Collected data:
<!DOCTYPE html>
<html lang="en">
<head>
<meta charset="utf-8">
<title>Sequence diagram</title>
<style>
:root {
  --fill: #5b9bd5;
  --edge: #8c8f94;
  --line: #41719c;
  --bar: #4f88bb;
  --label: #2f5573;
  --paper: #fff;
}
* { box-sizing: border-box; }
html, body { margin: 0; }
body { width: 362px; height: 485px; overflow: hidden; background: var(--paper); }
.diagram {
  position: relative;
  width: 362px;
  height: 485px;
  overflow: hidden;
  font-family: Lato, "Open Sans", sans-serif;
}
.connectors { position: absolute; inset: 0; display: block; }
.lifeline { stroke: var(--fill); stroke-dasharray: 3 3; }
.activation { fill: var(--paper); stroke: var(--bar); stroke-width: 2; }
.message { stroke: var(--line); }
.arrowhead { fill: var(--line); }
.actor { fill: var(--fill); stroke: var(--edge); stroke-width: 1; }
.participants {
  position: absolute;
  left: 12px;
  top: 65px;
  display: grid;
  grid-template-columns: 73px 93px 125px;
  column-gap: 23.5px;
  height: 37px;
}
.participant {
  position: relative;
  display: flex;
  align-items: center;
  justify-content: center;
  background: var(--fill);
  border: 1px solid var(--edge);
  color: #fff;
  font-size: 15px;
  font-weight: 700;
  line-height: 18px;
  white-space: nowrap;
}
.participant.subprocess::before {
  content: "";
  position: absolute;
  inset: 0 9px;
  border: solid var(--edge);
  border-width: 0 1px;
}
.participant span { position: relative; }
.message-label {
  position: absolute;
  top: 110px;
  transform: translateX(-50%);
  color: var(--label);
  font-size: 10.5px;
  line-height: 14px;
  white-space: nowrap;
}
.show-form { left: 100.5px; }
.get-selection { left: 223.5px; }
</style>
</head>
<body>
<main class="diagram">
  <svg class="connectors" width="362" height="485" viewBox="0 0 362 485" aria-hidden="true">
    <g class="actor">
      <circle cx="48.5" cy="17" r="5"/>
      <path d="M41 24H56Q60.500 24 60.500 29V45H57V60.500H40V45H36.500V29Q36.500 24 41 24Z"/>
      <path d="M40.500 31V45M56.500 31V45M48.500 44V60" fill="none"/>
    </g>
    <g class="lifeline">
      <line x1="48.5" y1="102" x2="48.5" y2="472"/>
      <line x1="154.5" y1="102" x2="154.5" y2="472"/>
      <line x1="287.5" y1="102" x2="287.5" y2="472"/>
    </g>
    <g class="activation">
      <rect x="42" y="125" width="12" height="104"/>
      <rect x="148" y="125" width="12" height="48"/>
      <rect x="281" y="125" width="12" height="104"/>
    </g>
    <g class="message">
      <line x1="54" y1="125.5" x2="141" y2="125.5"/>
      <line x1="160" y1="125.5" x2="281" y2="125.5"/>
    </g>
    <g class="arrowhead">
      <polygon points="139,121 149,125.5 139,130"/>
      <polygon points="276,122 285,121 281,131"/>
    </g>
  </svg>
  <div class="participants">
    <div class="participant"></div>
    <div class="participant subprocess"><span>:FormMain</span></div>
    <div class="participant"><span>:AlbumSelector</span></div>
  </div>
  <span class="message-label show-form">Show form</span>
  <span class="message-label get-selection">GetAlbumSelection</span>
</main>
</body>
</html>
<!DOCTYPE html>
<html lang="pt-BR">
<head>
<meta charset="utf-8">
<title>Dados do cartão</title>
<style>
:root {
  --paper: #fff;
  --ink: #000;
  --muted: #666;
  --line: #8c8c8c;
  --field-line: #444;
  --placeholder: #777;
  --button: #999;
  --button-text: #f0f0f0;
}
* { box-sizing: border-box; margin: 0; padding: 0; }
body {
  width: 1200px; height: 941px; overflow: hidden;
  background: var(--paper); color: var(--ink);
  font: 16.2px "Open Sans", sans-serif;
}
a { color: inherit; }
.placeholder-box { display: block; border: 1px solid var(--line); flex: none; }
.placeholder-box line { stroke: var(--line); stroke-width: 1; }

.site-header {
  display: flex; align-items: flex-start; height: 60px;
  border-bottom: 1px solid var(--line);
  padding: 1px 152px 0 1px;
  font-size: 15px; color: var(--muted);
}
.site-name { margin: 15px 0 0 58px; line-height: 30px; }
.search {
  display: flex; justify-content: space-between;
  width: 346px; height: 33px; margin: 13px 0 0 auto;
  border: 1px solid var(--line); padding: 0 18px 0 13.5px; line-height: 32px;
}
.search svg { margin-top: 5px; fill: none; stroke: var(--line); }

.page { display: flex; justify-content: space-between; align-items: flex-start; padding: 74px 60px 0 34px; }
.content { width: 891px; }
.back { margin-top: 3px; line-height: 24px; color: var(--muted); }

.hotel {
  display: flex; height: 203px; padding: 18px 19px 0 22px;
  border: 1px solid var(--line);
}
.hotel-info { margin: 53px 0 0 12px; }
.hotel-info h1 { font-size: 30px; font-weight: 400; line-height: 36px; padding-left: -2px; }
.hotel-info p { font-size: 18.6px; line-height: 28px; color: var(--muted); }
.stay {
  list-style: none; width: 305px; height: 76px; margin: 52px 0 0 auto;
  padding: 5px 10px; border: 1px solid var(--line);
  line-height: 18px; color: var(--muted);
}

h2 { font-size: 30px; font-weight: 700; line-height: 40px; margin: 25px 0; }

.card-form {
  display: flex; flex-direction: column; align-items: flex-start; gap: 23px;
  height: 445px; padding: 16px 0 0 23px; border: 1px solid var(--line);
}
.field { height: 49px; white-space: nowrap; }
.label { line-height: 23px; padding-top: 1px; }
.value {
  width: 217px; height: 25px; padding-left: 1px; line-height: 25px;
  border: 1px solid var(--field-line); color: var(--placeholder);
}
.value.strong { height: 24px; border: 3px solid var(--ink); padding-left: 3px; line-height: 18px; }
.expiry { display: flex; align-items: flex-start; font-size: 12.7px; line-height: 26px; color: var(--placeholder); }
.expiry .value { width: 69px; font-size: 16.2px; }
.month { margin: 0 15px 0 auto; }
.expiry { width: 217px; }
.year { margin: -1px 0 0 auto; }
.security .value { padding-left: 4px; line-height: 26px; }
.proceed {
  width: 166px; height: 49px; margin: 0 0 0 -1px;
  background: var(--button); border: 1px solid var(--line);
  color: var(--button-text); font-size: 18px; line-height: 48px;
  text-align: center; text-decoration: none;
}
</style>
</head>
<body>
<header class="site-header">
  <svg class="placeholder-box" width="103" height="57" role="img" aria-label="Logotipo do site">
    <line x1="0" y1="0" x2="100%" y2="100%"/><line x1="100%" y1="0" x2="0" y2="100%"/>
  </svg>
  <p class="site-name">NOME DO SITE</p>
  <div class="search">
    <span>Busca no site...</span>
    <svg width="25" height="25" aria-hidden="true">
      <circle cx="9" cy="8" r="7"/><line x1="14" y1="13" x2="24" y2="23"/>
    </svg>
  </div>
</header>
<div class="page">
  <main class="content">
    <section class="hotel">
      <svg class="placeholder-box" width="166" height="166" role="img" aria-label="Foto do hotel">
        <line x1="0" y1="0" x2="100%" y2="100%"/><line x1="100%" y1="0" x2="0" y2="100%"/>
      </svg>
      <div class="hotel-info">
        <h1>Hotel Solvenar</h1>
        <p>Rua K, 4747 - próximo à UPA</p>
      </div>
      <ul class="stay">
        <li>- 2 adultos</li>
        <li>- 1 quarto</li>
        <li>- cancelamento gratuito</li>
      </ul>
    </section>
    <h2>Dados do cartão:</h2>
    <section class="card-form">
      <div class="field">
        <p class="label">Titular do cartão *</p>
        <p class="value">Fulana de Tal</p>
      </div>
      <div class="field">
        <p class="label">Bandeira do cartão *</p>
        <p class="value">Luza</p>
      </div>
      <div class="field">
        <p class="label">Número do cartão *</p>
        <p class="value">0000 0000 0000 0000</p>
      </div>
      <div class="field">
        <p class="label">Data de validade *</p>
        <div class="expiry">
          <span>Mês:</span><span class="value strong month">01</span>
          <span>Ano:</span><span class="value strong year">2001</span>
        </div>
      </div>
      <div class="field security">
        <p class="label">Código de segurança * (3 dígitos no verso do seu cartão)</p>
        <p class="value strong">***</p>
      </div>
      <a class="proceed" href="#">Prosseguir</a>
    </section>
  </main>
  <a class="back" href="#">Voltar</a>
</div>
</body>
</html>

Work required → Read the data above and count the lines that include "inset". Answer only with the count.

Reply → 2